Films for Teaching Peace
Over a decade ago Bush administration forced the United States into a war so poorly prepared and executed it soon turned into a complete catastrophe. The fact of how the bureaucrats misled the country has been already expressed, but they couldn’t have done it by themselves; they needed an obedient and docile press, to propagate their disinformation as actual news and encourage them to continue to do so.
Call of the Peace Pagoda is an intimate portrait of the Japanese and American Buddhists who live at the first Peace Pagoda built in the United States, located in rural western Massachusetts.
The film stars Marlee Matlin (in an Oscar-winning performance) and William Hurt as employees at a school for the deaf: a deaf custodian and a hearing speech teacher, whose conflicting ideologies on speech and deafness create tension and discord in their developing romantic relationship.
In the 53-minute documentary film Coexist, Rwanda’s unprecedented social experiment in government-mandated reconciliation is revealed for the first time through the eyes of a diverse range of survivors: victims, perpetrators, and those who bore witness to the 1994 genocide.
Control Room is a documentary film about Al Jazeera and its relations with the US Central Command (CENTCOM), as well as the other news organizations that covered the 2003 invasion of Iraq.
Crash features racial and social tensions in Los Angeles.
Traces the grassroots strategies of education and organization against rape in India after Jyoti Singh’s death.
To avoid a potentially explosive scandal when the U.S. President goes into a coma, an affable temp agency owner with an uncanny resemblance, is put in his place.

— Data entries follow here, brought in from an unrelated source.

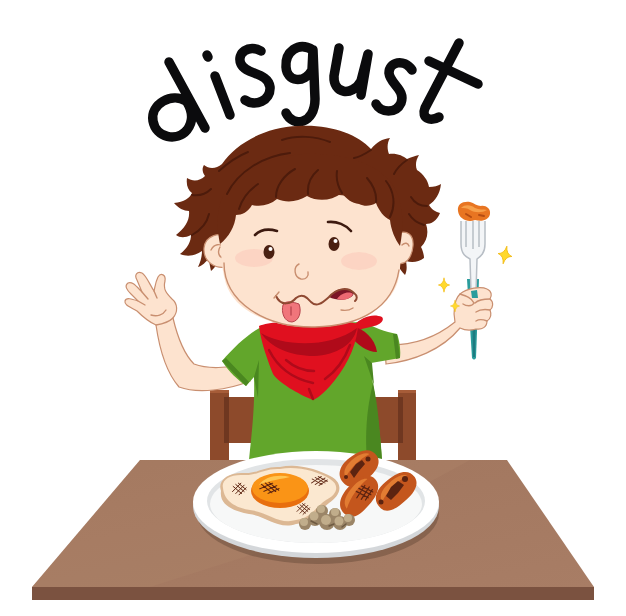
<!DOCTYPE html>
<html lang="en">
<head>
<meta charset="utf-8">
<title>disgust</title>
<style>
:root{--ink:#0b0b0d;--hair:#6b2a12;--hair-shade:#4d1b0b;--skin:#fde3cf;--skin-shade:#f6cdb2;--skin-line:#c98f70;--blush:#fbc9bb;--shirt:#62a62b;--shirt-shade:#4a8720;--scarf:#e0101f;--scarf-shade:#b00a1a;--chair:#8d4a2b;--chair-shade:#6f3720;--table:#a57a62;--table-light:#b38a70;--table-edge:#7b5240;--sausage:#c4561d;--sausage-light:#e27c32;--char:#5c2310;--fork:#2a9c9c;--spark:#ffd92e}
html,body{margin:0;background:#fff;overflow:hidden}
svg{display:block;width:626px;height:616px}
.lettering{fill:none;stroke:var(--ink);stroke-width:9.5;stroke-linecap:round;stroke-linejoin:round}
.hair{fill:var(--hair)}
.hair-line{fill:none;stroke:var(--hair-shade);stroke-width:2;stroke-linecap:round}
.skin{fill:var(--skin)}
.skin-line{fill:none;stroke:var(--skin-line);stroke-width:1.4;stroke-linecap:round;stroke-linejoin:round}
.brow{fill:none;stroke:#3d1a10;stroke-width:2.6;stroke-linecap:round}
.grill{fill:none;stroke:var(--char);stroke-width:1.5;stroke-linecap:round}
</style>
</head>
<body>
<svg viewBox="0 0 626 616" role="img" aria-label="disgust: a boy pulls a face at a plate of breakfast">
<defs>
<linearGradient id="table-top" x1="0" y1="0" x2="1" y2="1"><stop offset="0" stop-color="#a0755d"/><stop offset="1" stop-color="#a87d65"/></linearGradient>
<clipPath id="table-clip"><path d="M140 460H507L594 587H32Z"/></clipPath>
<path id="sparkle" d="M0-9Q1-1 7 0Q1 1 0 9Q-1 1-7 0Q-1-1 0-9Z"/>
<g id="sausage">
<path d="M-22 4C-24-8-13-14 2-13C17-13 25-7 24 2C23 12 10 15-3 14C-14 14-21 11-22 4Z" fill="var(--sausage)"/>
<path d="M-17 0C-15-8-7-10 4-10C12-10 18-7 19-4C8-6-6-5-17 0Z" fill="var(--sausage-light)"/>
</g>
<g id="grill-marks" class="grill"><path d="M-9-4L4 7M-5-7L8 4M-1-9L11 1M-10 4L3-9M-5 7L8-6M0 9L11-2"/></g>
</defs>

<g id="word" class="lettering" role="img" aria-label="disgust">
<path d="M169 62L205 128M186 101C172 92 150 104 153 121C156 138 177 142 187 130C193 122 193 112 187 102"/>
<path d="M215 76L230 115M207 55L208 57"/>
<path d="M261 51C249 44 236 53 241 64C246 75 268 72 270 87C271 101 255 107 245 100"/>
<path d="M313 50C298 41 285 52 286 67C287 82 304 84 312 70L313 50L315 99C315 124 293 128 286 113"/>
<path d="M339 48L334 76C333 94 352 97 361 81L368 54L361 95"/>
<path d="M412 70C404 58 389 62 389 73C390 84 406 90 401 103C396 114 381 113 376 104"/>
<path d="M459 43L425 108C421 118 430 122 439 117M429 61L478 84"/>
</g>

<g id="chair">
<path d="M210 390H229V460H210ZM398 390H416V460H398Z" fill="var(--chair)"/>
<path d="M224 397H402V443H224Z" fill="var(--chair)"/>
<path d="M224 397H229V443H224ZM398 397H403V443H398Z" fill="var(--chair-shade)"/>
<path d="M210 390H229V393H210ZM398 390H416V393H398Z" fill="#a65c38"/>
<path d="M229 443H398V460H229Z" fill="#fff"/>
</g>

<g id="raised-hand-arm">
<path class="skin" stroke="var(--skin-line)" stroke-width="1.2" d="M248 362C228 369 207 369 194 364C184 354 177 335 173 318C178 312 178 304 172 299C166 293 163 289 165 281C166 275 161 272 158 277C155 283 155 288 154 291C150 285 146 275 142 273C137 271 134 275 137 280L142 292C136 286 132 281 128 283C124 286 127 290 131 294L138 301C132 299 126 297 125 301C124 305 130 307 137 311C143 317 149 322 156 325C159 346 166 372 179 387C198 394 228 390 250 381Z"/>
<path class="skin-line" d="M142 292L148 299M138 301L145 305M154 291L157 298M156 325C162 324 169 322 173 318M151 315C157 317 163 315 166 310"/>
</g>

<g id="fork">
<path d="M467 279L472 358Q474 361 476 358L479 279Z" fill="var(--fork)"/>
<path d="M472 300L476 300L475 357L473 357Z" fill="#1d7b80"/>
<path d="M461 221V244C461 254 466 257 470 259L471 292H476L477 259C481 256 485 253 485 244V221M466 221V247M473 221V249M479 221V247" fill="#f3f5f7" stroke="#b8bec5" stroke-width="1.5" stroke-linejoin="round"/>
<path d="M458 211C457 204 463 201 470 202C474 203 477 206 481 206C485 205 491 208 490 214C489 220 482 222 475 220C468 223 459 219 458 211Z" fill="#e87522"/>
<path d="M461 208C465 204 471 205 475 208C479 210 483 209 487 210C482 213 475 213 470 210C467 208 464 208 461 208Z" fill="#f7a04a"/>
<path d="M466 214L471 217M479 215L484 216" stroke="#b54c12" stroke-width="2" stroke-linecap="round"/>
</g>
<g id="fork-hand-arm">
<path class="skin" stroke="var(--skin-line)" stroke-width="1.2" d="M385 345C412 346 434 339 455 322C453 312 454 300 460 294C467 288 481 286 487 289C492 291 492 296 490 299C494 302 493 308 490 310C492 315 490 319 487 321C487 327 482 330 476 329C470 331 464 330 460 328C442 350 413 361 386 364Z"/>
<path class="skin-line" d="M490 299C484 299 478 300 475 303M490 310C484 309 479 310 476 312M487 321C482 319 479 319 476 321M460 294C466 296 472 298 474 303C472 307 466 306 463 304"/>
<path d="M471 291L477 290L478 298L472 298Z" fill="var(--fork)"/>
</g>
<g id="sparkles" fill="var(--spark)" stroke="#f2b90c" stroke-width=".8">
<use href="#sparkle" transform="translate(505 255) rotate(12)"/>
<use href="#sparkle" transform="translate(444 285) scale(.8)"/>
<use href="#sparkle" transform="translate(455 306) scale(.65)"/>
</g>

<g id="shirt">
<path d="M265 325C250 332 235 346 222 361C229 372 238 380 246 386L254 377C255 405 252 431 249 460H382C380 431 376 403 372 377L371 363L400 358C401 348 399 339 397 334C385 332 374 327 363 322Z" fill="var(--shirt)"/>
<path d="M254 377L259 360L258 398ZM372 363L364 356L374 385Z" fill="var(--shirt-shade)"/>
<path d="M222 361L246 386L249 382L226 358ZM397 334L400 358L396 359L393 334Z" fill="var(--shirt-shade)"/>
<path d="M373 383C366 411 365 438 367 460H382C380 432 378 406 373 383Z" fill="var(--shirt-shade)"/>
</g>

<g id="neckerchief">
<path d="M354 325C362 317 373 313 382 317C385 320 380 325 374 326C366 328 359 330 354 330Z" fill="var(--scarf)"/>
<path d="M352 326C364 329 375 338 377 352C367 352 357 345 350 335Z" fill="var(--scarf-shade)"/>
<path d="M259 326C275 319 345 319 358 324C358 340 349 363 335 380C328 389 320 397 313 400C298 394 279 383 273 374C268 361 261 343 259 326Z" fill="var(--scarf)"/>
<path d="M261 333C282 346 329 349 357 328C354 344 337 355 314 356C290 356 270 347 261 333Z" fill="var(--scarf-shade)"/>
<path d="M269 350C278 368 294 379 313 383M286 360C295 368 305 371 314 371M350 345C344 361 335 372 325 379M309 389L313 399" fill="none" stroke="var(--scarf-shade)" stroke-width="2.5" stroke-linecap="round"/>
</g>

<g id="head">
<path class="hair" d="M198 267C201 261 202 255 202 251C195 256 187 257 180 254C188 248 191 241 191 235C185 238 180 238 176 235C185 228 190 220 189 211C184 211 178 208 174 203C184 202 190 198 192 193C188 190 186 185 187 178C193 182 200 181 205 176C202 172 202 168 204 165C209 169 216 169 222 164C236 143 266 127 298 126C330 124 357 134 371 149C377 142 382 139 390 138C387 143 387 149 389 154C397 153 403 156 407 159C411 157 415 156 419 155C416 160 415 165 417 170C423 174 428 180 429 187C434 187 438 186 441 184C440 194 435 201 429 205C432 210 436 212 440 213C437 221 431 224 426 224C429 233 427 241 421 247C423 251 424 255 424 258C419 262 412 263 406 261C407 267 407 271 405 275C398 268 395 260 395 252L223 247C222 257 217 266 211 271C210 266 209 262 209 258C206 262 202 266 198 267Z"/>
<path class="skin" stroke="var(--skin-line)" stroke-width="1.2" d="M229 238C219 231 205 236 204 248C203 261 215 271 230 266ZM397 234C407 229 414 235 413 246C412 258 405 266 397 263Z"/>
<path class="skin-line" d="M211 250C214 244 220 243 225 247M220 247C217 252 219 257 223 258M402 245C405 242 408 243 409 246"/>
<path class="skin" d="M225 211C243 190 367 186 390 211C400 231 403 261 398 281C390 308 357 327 315 327C270 328 235 311 226 284C219 261 220 231 225 211Z"/>
<path class="skin-line" d="M224 263C224 302 265 328 315 327C360 326 393 308 399 270"/>
<path class="hair" d="M220 244C216 225 217 207 224 194C234 173 276 151 318 154C359 155 389 171 397 193C403 208 404 226 400 246C395 239 391 230 390 220C384 217 379 211 376 203C371 206 365 207 359 204C352 203 346 199 342 193C331 201 318 202 307 196C298 202 286 203 277 199C270 205 261 207 252 205C248 212 242 215 236 215C235 226 229 237 220 244Z"/>
<path class="hair-line" d="M227 194C238 171 264 156 290 153M239 209C242 199 249 190 258 184M276 197C276 186 284 175 295 169M308 194C307 184 311 176 318 170M342 193C337 185 336 178 337 171M376 202C377 193 373 185 367 178M390 217C396 205 394 191 386 181M219 171C230 161 238 156 248 152M192 195C199 196 206 194 211 189M192 235C201 230 207 223 209 214M407 160C401 164 397 168 394 174M427 206C419 206 414 202 411 197M424 225C417 223 412 219 409 214M371 150C365 154 360 157 354 158M282 140C297 135 315 136 330 142"/>
</g>

<g id="face">
<ellipse cx="254" cy="258" rx="19" ry="9" fill="var(--blush)" opacity=".55"/>
<ellipse cx="359" cy="261" rx="18" ry="9" fill="var(--blush)" opacity=".55"/>
<path class="brow" d="M255 235C261 229 270 229 277 231M328 222C337 221 346 225 351 231"/>
<ellipse cx="269" cy="252" rx="5.5" ry="7" fill="#4a2012"/>
<ellipse cx="334" cy="244" rx="5.5" ry="7" fill="#4a2012"/>
<circle cx="270.5" cy="249" r="2" fill="#fff"/><circle cx="335.5" cy="241" r="2" fill="#fff"/>
<path class="skin-line" d="M299 264C293 267 294 277 301 279C306 280 309 276 308 272"/>
<path d="M329 297C335 288 347 286 354 293C352 300 339 302 329 297Z" fill="#7b1527"/>
<path d="M337 299C341 293 349 291 353 294C351 299 343 301 337 299Z" fill="#ec6872"/>
<path d="M283 305C285 300 293 302 299 304C302 312 299 321 292 322C284 322 281 312 283 305Z" fill="#f0757b" stroke="#b7434d" stroke-width="1"/>
<path d="M291 307L291 315" stroke="#b7434d" stroke-width="1.3" stroke-linecap="round"/>
<path d="M276 296C281 307 291 304 296 298C302 293 307 297 311 302C317 308 323 302 329 297C336 289 347 286 354 293C358 296 357 299 355 301" fill="none" stroke="#8f4932" stroke-width="2" stroke-linecap="round" stroke-linejoin="round"/>
<path class="skin-line" d="M279 292L274 298M341 310C346 311 350 310 353 308"/>
</g>

<g id="table">
<path d="M140 460H507L594 587H32Z" fill="url(#table-top)"/>
<path d="M172 460H470L360 520L150 587H32L140 460Z" fill="var(--table-light)" opacity=".2" clip-path="url(#table-clip)"/>
<path d="M32 587H594V600H32Z" fill="var(--table-edge)"/>
</g>

<g id="plate">
<ellipse cx="318" cy="513" rx="121" ry="51" fill="#70503f" opacity=".55"/>
<ellipse cx="316" cy="506" rx="123" ry="52" fill="#d4d7da"/>
<ellipse cx="316" cy="502" rx="123" ry="51" fill="#fff"/>
<ellipse cx="316" cy="501" rx="109" ry="42" fill="#e1e4e6"/>
<ellipse cx="316" cy="504" rx="106" ry="39" fill="#f7f8f8"/>
</g>

<g id="fried-egg">
<path d="M221 491C217 480 229 472 244 473C257 474 264 466 280 467C297 463 318 469 332 477C345 485 339 497 329 503C320 510 314 522 296 524C278 530 267 516 249 514C233 511 219 505 221 491Z" fill="#dcb894"/>
<path d="M223 488C221 480 230 474 244 475C257 476 264 468 280 469C297 466 317 471 330 479C341 486 336 495 326 500C316 506 312 518 296 520C279 525 268 512 250 510C236 508 224 501 223 488Z" fill="#fbe8d0"/>
<ellipse cx="280" cy="491" rx="29" ry="17" fill="#e86f0e"/>
<ellipse cx="280" cy="488" rx="28" ry="15" fill="#fa9416"/>
<path d="M259 485C264 477 278 474 290 477C282 479 270 480 259 485Z" fill="#ffc552"/>
<use href="#grill-marks" transform="translate(239 489) scale(.65)"/>
<use href="#grill-marks" transform="translate(269 488) rotate(10) scale(.9 .6)"/>
<use href="#grill-marks" transform="translate(319 481) scale(.75 .5)"/>
<use href="#grill-marks" transform="translate(303 509) scale(.6)"/>
</g>

<g id="sausages">
<use href="#sausage" transform="translate(358 468) rotate(-38) scale(.93 1)"/>
<path d="M350 472L356 464L362 460L365 464L359 471L354 478Z" fill="var(--char)"/>
<circle cx="368" cy="459" r="2.5" fill="var(--char)"/><circle cx="346" cy="477" r="2" fill="var(--char)"/>
<use href="#sausage" transform="translate(358 496) rotate(-49)"/>
<use href="#grill-marks" transform="translate(364 493) rotate(-12) scale(.8)"/>
<use href="#sausage" transform="translate(395 491) rotate(-40)"/>
<path d="M386 496L391 487L398 481L404 485L398 493L391 500Z" fill="var(--char)"/>
<circle cx="405" cy="479" r="3" fill="var(--char)"/><circle cx="381" cy="502" r="2.5" fill="var(--char)"/>
</g>

<g id="mushrooms">
<g fill="#9b8567"><circle cx="305" cy="524" r="6"/><circle cx="315" cy="519" r="7"/><circle cx="327" cy="522" r="8"/><circle cx="340" cy="523" r="7"/><circle cx="349" cy="520" r="6"/><circle cx="322" cy="511" r="6"/><circle cx="335" cy="514" r="6"/></g>
<g fill="#c1ad8b"><circle cx="304" cy="522" r="4"/><circle cx="314" cy="516" r="4.5"/><circle cx="326" cy="520" r="5"/><circle cx="339" cy="521" r="4.5"/><circle cx="348" cy="518" r="4"/><circle cx="321" cy="509" r="4"/><circle cx="335" cy="512" r="4"/></g>
<path d="M311 521L317 524M329 526L334 524M342 527L346 524" stroke="#6e5a42" stroke-width="1.5" stroke-linecap="round"/>
</g>
</svg>
</body>
</html>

A nun, while comforting a convicted killer on death row, empathizes with both the killer and his victim’s families.
The story of a heroic Lutheran youth leader, pastor, and theologian, in Nazi Germany.
On the hottest day of the year on a street in the Bedford-Stuyvesant section of Brooklyn, everyone’s hate and bigotry smolders and builds until it explodes into violence.
The rise of musical singing group The Supremes and their battles to control their own destiny.
The story of an Israeli settler, a Palestinian ex-prisoner, a bereaved Israeli mother and a wounded Palestinian bereaved brother who risk their lives in order to press for a grassroots movement for nonviolence and peace.
Bolivian film extras launch a protest against the privatization of their water supply, which parallels the Spanish conquest and exploitation of the New World.
A documentary about modern and creative forms of nonviolent protest and civil disobedience.
Eyes on the Prize tells the definitive story of the civil rights era from the point of view of the ordinary men and women whose extraordinary actions launched a movement that changed the fabric of American life, and embodied a struggle whose reverberations continue to be felt today. Winner of numerous awards, Eyes on the Prize is the most critically acclaimed documentary on civil rights in America.
Faces of the Enemy follows social psychologist Sam Keen as he unmasks how individuals and nations dehumanize to justify the inhumanity of war.
An 18-year-old boy joins 92 squadron of Her Majesty’s Air Force.
For centuries, the United States government has taken Native American children away from their tribes, devastating parents and denying children their traditions, culture, and identity. First Light documents these practices from the 1800s to today, and tells the story of an unprecedented experiment in truth-telling and healing for Wabanaki people and child welfare workers in Maine.
Palestinian nonviolent struggles in the town of Bi’lin. Shot entirely by Palestinians.